## Material for this exercise
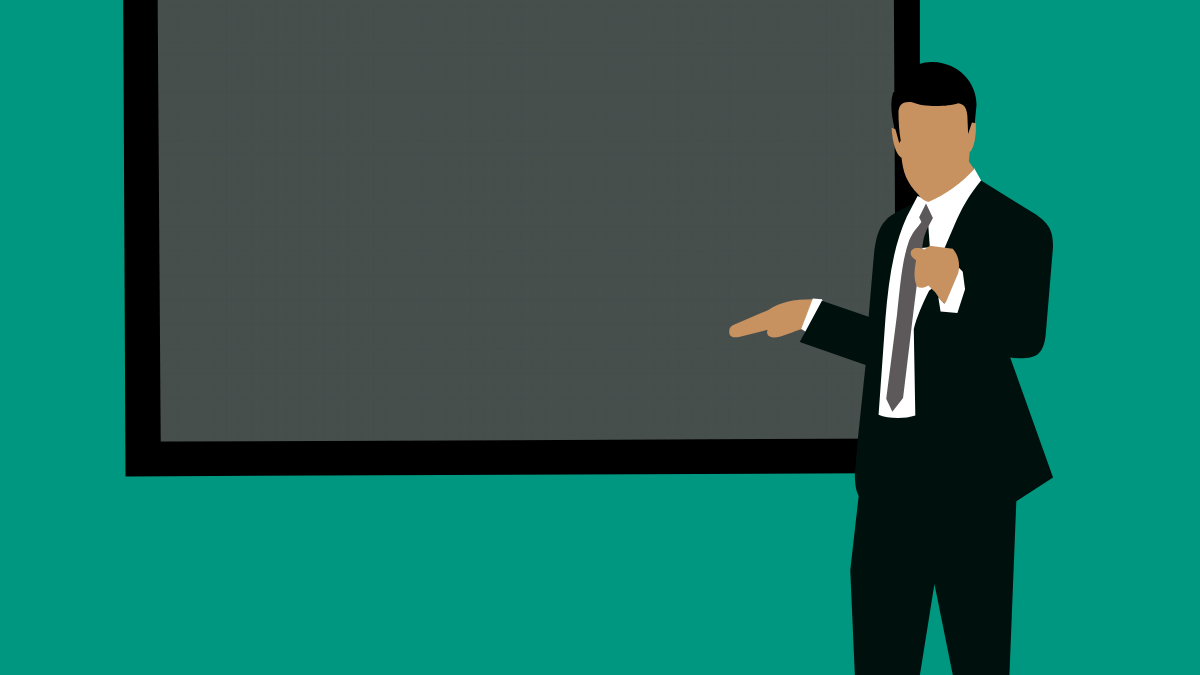
<!DOCTYPE html>
<html lang="en">
<head>
<meta charset="utf-8">
<title>Presenter at a board</title>
<style>
:root {
  --wall: #009781;
  --board: #474f4d;
  --board-weave: #424a48;
  --frame: #000000;
  --suit: #00110d;
  --shirt: #ffffff;
  --tie: #5d585a;
  --skin: #c79260;
  --hair: #000000;
}
html, body { margin: 0; padding: 0; overflow: hidden; background: var(--wall); }
.canvas { width: 1200px; height: 675px; overflow: hidden; }
.canvas svg { display: block; width: 1200px; height: 675px; }
.wall { fill: var(--wall); }
.board-frame { fill: var(--frame); }
.board-surface { fill: var(--board); }
.weave-line { stroke: var(--board-weave); stroke-width: 2; opacity: .35; }
.suit { fill: var(--suit); }
.shirt { fill: var(--shirt); }
.tie { fill: var(--tie); }
.skin { fill: var(--skin); }
.hair { fill: var(--hair); }
</style>
</head>
<body>
<main class="canvas">
<svg viewBox="0 0 1568 882" preserveAspectRatio="none" role="img" aria-label="A man in a dark suit presenting in front of an empty board">
  <defs>
    <pattern id="board-weave" width="16" height="16" patternUnits="userSpaceOnUse">
      <path class="weave-line" d="M0 8H16M8 0V16"/>
    </pattern>
    <path id="board-area" d="M206 0H1168L1171 573L210 577Z"/>
  </defs>

  <rect class="wall" width="1568" height="882"/>

  <g id="board">
    <path class="board-frame" d="M161 0H1202V618L164 622.500Z"/>
    <use href="#board-area" class="board-surface"/>
    <use href="#board-area" fill="url(#board-weave)"/>
  </g>

  <g id="presenter">
    <g id="pointing-hand">
      <path class="skin" d="M953 432C953 427 957 425 962 423L1004 405C1019 395 1036 391 1062 391L1048 430C1036 433 1020 442 1010 441C1003 440 1001 436 1003 431L967 440C957 442 952 440 953 432Z"/>
      <path class="shirt" d="M1062 390L1074 391L1076 396L1057 436L1047 430Z"/>
    </g>

    <path id="suit" class="suit" d="M1199 257L1193 266C1176 275 1165 280 1158 287C1147 298 1144 314 1142 332L1135 414L1074 393L1045 447L1131 477L1121 573L1117 618C1117 631 1118 640 1122 648L1111 745L1117 882H1202L1221 763L1245 882H1319L1328 655L1376 624L1320 467C1332 469 1350 469 1357 462C1364 455 1366 446 1367 430L1376 322C1376 302 1371 291 1350 278L1282 236L1250 245Z"/>

    <path id="shirt-front" class="shirt" d="M1273 220L1282 236C1266 255 1256 274 1248 292L1233 327L1226 370L1214 380C1205 398 1198 414 1194 430L1196 543C1181 548 1160 547 1148 542L1157 416C1161 368 1167 322 1185 283L1199 256L1213 262C1236 254 1256 239 1273 220Z"/>

    <g id="necktie">
      <path class="suit" d="M1213 295L1215 323L1204 324L1207 302Z"/>
      <path class="tie" d="M1210 266L1219 285L1212 298C1209 304 1206 313 1205 325L1198 372C1193 410 1187 464 1180 520L1166 538L1158 521L1172 412C1176 377 1178 342 1188 314C1192 304 1198 298 1204 290L1201 284Z"/>
    </g>

    <g id="raised-hand">
      <path class="shirt" d="M1253 350L1258 355L1261 378L1251 409L1229 407L1226 388L1234 397Z"/>
      <path class="skin" d="M1190 331C1190 325 1197 322 1208 326L1215 321L1245 325C1252 333 1255 344 1252 357L1236 395Q1233 398 1229 392L1222 382L1213 373C1208 376 1203 377 1199 375C1193 366 1195 351 1197 340C1193 337 1190 335 1190 331Z"/>
    </g>

    <g id="head">
      <path class="hair" d="M1172 181C1168 164 1161 140 1167 121L1172 119C1175 98 1195 80 1219 81C1254 82 1276 109 1276 137L1273 168L1262 184Z"/>
      <path class="skin" d="M1174 146C1175 135 1182 132 1193 134C1206 140 1237 140 1252 135C1260 136 1263 141 1264 151L1265 175L1270 160L1275 161C1276 176 1273 194 1267 199L1266 211L1273 221C1256 239 1236 254 1213 264Q1204 261 1200 254C1184 238 1180 224 1178 206C1171 203 1166 186 1165 167L1170 169L1175 187L1177 184C1175 172 1174 160 1174 146Z"/>
    </g>
  </g>
</svg>
</main>
</body>
</html>
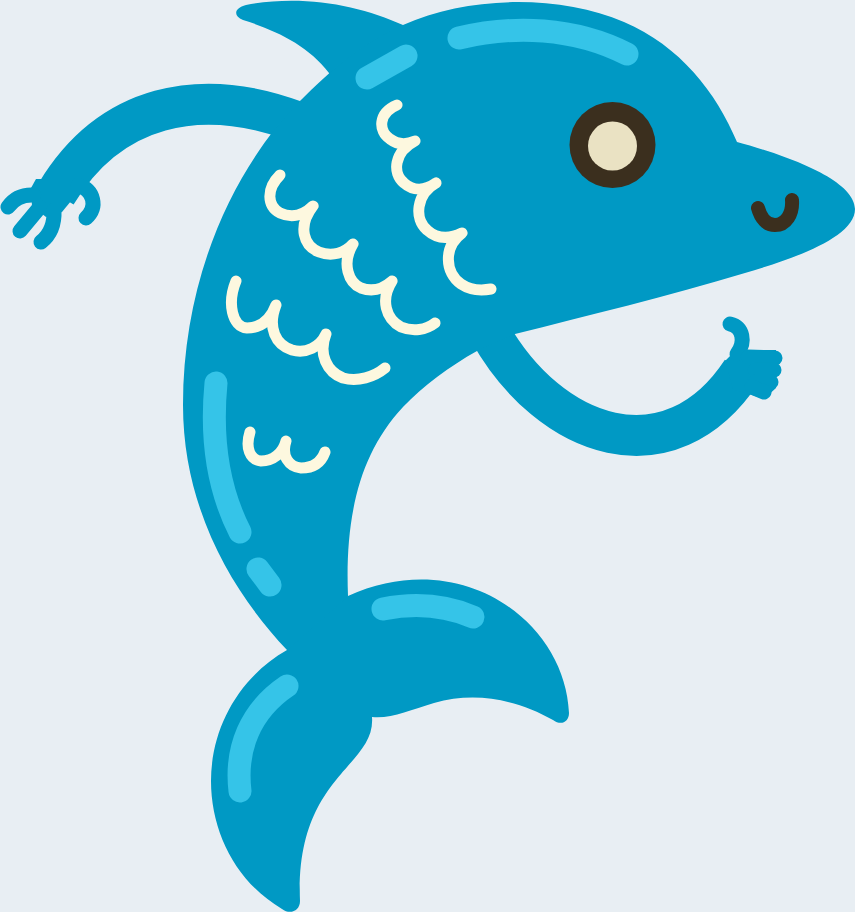
<!DOCTYPE html>
<html lang="en">
<head>
<meta charset="utf-8">
<title>Dolphin character</title>
<style>
:root {
  --background: #e8eef3;
  --skin: #0099c4;
  --shine: #35c4e8;
  --scale: #fdf8df;
  --dark: #3b2f1e;
  --iris: #eae2c3;
}
html, body { margin: 0; background: var(--background); overflow: hidden; }
svg { display: block; width: 855px; height: 912px; }
.skin { fill: var(--skin); }
.limb, .shine, .scales, .nostril { fill: none; stroke-linecap: round; stroke-linejoin: round; }
.limb { stroke: var(--skin); }
.shine { stroke: var(--shine); stroke-width: 23; }
.scales { stroke: var(--scale); stroke-width: 11; }
.nostril { stroke: var(--dark); stroke-width: 14; }
.eye-ring { fill: var(--dark); }
.eye-iris { fill: var(--iris); }
</style>
</head>
<body>
<svg viewBox="0 0 855 912" role="img" aria-label="Blue dolphin character with arms">
  <rect width="855" height="912" fill="var(--background)"/>

  <g id="left-arm">
    <path class="limb" stroke-width="41" stroke-linecap="butt" style="stroke-linecap:butt" d="M295 121C200 86 110 104 56 194"/>
    <path class="skin" d="M36 179L89 179L62 212L46 217L32 206L31 188Z"/>
    <g class="limb" stroke-width="15">
      <path d="M8 207Q17 194 34 195"/>
      <path d="M20 231L40 207"/>
      <path d="M41 242Q55 231 54 210"/>
      <path d="M78 185C94 190 98 207 86 218"/>
    </g>
  </g>

  <g id="right-arm">
    <path class="limb" stroke-width="41" style="stroke-linecap:butt" d="M489 331C550 440 670 480 742 371"/>
    <path class="skin" d="M725 361L736 350L776 350L776 388L764 399L749 394L733 390Z"/>
    <g class="limb" stroke-width="15">
      <path d="M730 324C743 327 746 342 737 354"/>
      <path d="M748 357L775 358"/>
      <path d="M755 370L774 370"/>
      <path d="M755 382L771 382"/>
      <path d="M752 387L764 392"/>
    </g>
  </g>

  <g id="body">
    <path class="skin" d="M403 25C360 5 301 -6 246 5C234 8 233 16 243 20C275 30 308 45 329 73C335 90 400 60 403 25Z"/>
    <path class="skin" d="M403 25C470 -5 560 -5 624 22C680 46 716 92 737 142C778 153 855 178 855 209C855 238 792 259 745 273C668 296 587 316 515 334L477 351C450 366 423 386 403 407C358 455 345 520 348 596L340 670L287 650C234 594 183 510 183 405C183 274 236 165 300 101C330 71 364 41 403 25Z"/>
    <path class="skin" d="M348 596C460 545 565 620 569 713C569 722 561 726 553 720C518 700 476 691 434 703C410 710 391 719 372 717C376 767 295 775 300 901C300 911 290 915 282 909C236 882 211 832 211 781C211 729 238 678 287 650Z"/>
  </g>

  <g id="highlights" class="shine">
    <path d="M459 38C513 25 574 27 627 54"/>
    <path d="M367 78L406 56"/>
    <path d="M216 383C211 435 217 487 240 532"/>
    <path d="M258 569L270 585"/>
    <path d="M383 609C413 603 445 605 473 617"/>
    <path d="M287 686C250 711 235 749 240 791"/>
  </g>

  <g id="scale-rows" class="scales">
    <path d="M397 105C378 113 378 131 390 139C398 145 406 145 415 141C394 152 392 173 404 183C414 192 426 190 436 183C416 194 414 219 427 230C438 240 450 239 462 233C443 247 445 273 461 284C470 290 480 291 491 289"/>
    <path d="M280 175C266 189 267 206 280 213C291 218 303 216 313 206C297 227 304 246 319 252C332 257 345 253 353 244C341 264 349 283 361 288C372 292 383 289 392 281C380 300 386 319 401 327C413 332 426 330 435 323"/>
    <path d="M236 281C227 303 232 327 247 328C260 328 270 321 276 305C267 328 276 345 292 350C306 354 320 347 326 334C318 354 327 372 343 378C358 382 374 377 385 368"/>
    <path d="M250 432C245 448 250 460 261 461C273 461 283 453 286 441C281 456 289 467 301 468C313 468 321 463 325 452"/>
  </g>

  <g id="face">
    <circle class="eye-ring" cx="612.500" cy="145" r="43"/>
    <circle class="eye-iris" cx="612.500" cy="146" r="24.500"/>
    <path class="nostril" d="M758 208C761 219 767 225 775 225C786 225 793 214 792 200"/>
  </g>
</svg>
</body>
</html>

## What you have to do
Can the lines from the start of the records through the line with "432C953 427 957" be given again exactly, with the pictures left out?

## Result of the task
<!DOCTYPE html>
<html lang="en">
<head>
<meta charset="utf-8">
<title>Presenter at a board</title>
<style>
:root {
  --wall: #009781;
  --board: #474f4d;
  --board-weave: #424a48;
  --frame: #000000;
  --suit: #00110d;
  --shirt: #ffffff;
  --tie: #5d585a;
  --skin: #c79260;
  --hair: #000000;
}
html, body { margin: 0; padding: 0; overflow: hidden; background: var(--wall); }
.canvas { width: 1200px; height: 675px; overflow: hidden; }
.canvas svg { display: block; width: 1200px; height: 675px; }
.wall { fill: var(--wall); }
.board-frame { fill: var(--frame); }
.board-surface { fill: var(--board); }
.weave-line { stroke: var(--board-weave); stroke-width: 2; opacity: .35; }
.suit { fill: var(--suit); }
.shirt { fill: var(--shirt); }
.tie { fill: var(--tie); }
.skin { fill: var(--skin); }
.hair { fill: var(--hair); }
</style>
</head>
<body>
<main class="canvas">
<svg viewBox="0 0 1568 882" preserveAspectRatio="none" role="img" aria-label="A man in a dark suit presenting in front of an empty board">
  <defs>
    <pattern id="board-weave" width="16" height="16" patternUnits="userSpaceOnUse">
      <path class="weave-line" d="M0 8H16M8 0V16"/>
    </pattern>
    <path id="board-area" d="M206 0H1168L1171 573L210 577Z"/>
  </defs>

  <rect class="wall" width="1568" height="882"/>

  <g id="board">
    <path class="board-frame" d="M161 0H1202V618L164 622.500Z"/>
    <use href="#board-area" class="board-surface"/>
    <use href="#board-area" fill="url(#board-weave)"/>
  </g>

  <g id="presenter">
    <g id="pointing-hand">
      <path class="skin" d="M953 432C953 427 957 425 962 423L1004 405C1019 395 1036 391 1062 391L1048 430C1036 433 1020 442 1010 441C1003 440 1001 436 1003 431L967 440C957 442 952 440 953 432Z"/>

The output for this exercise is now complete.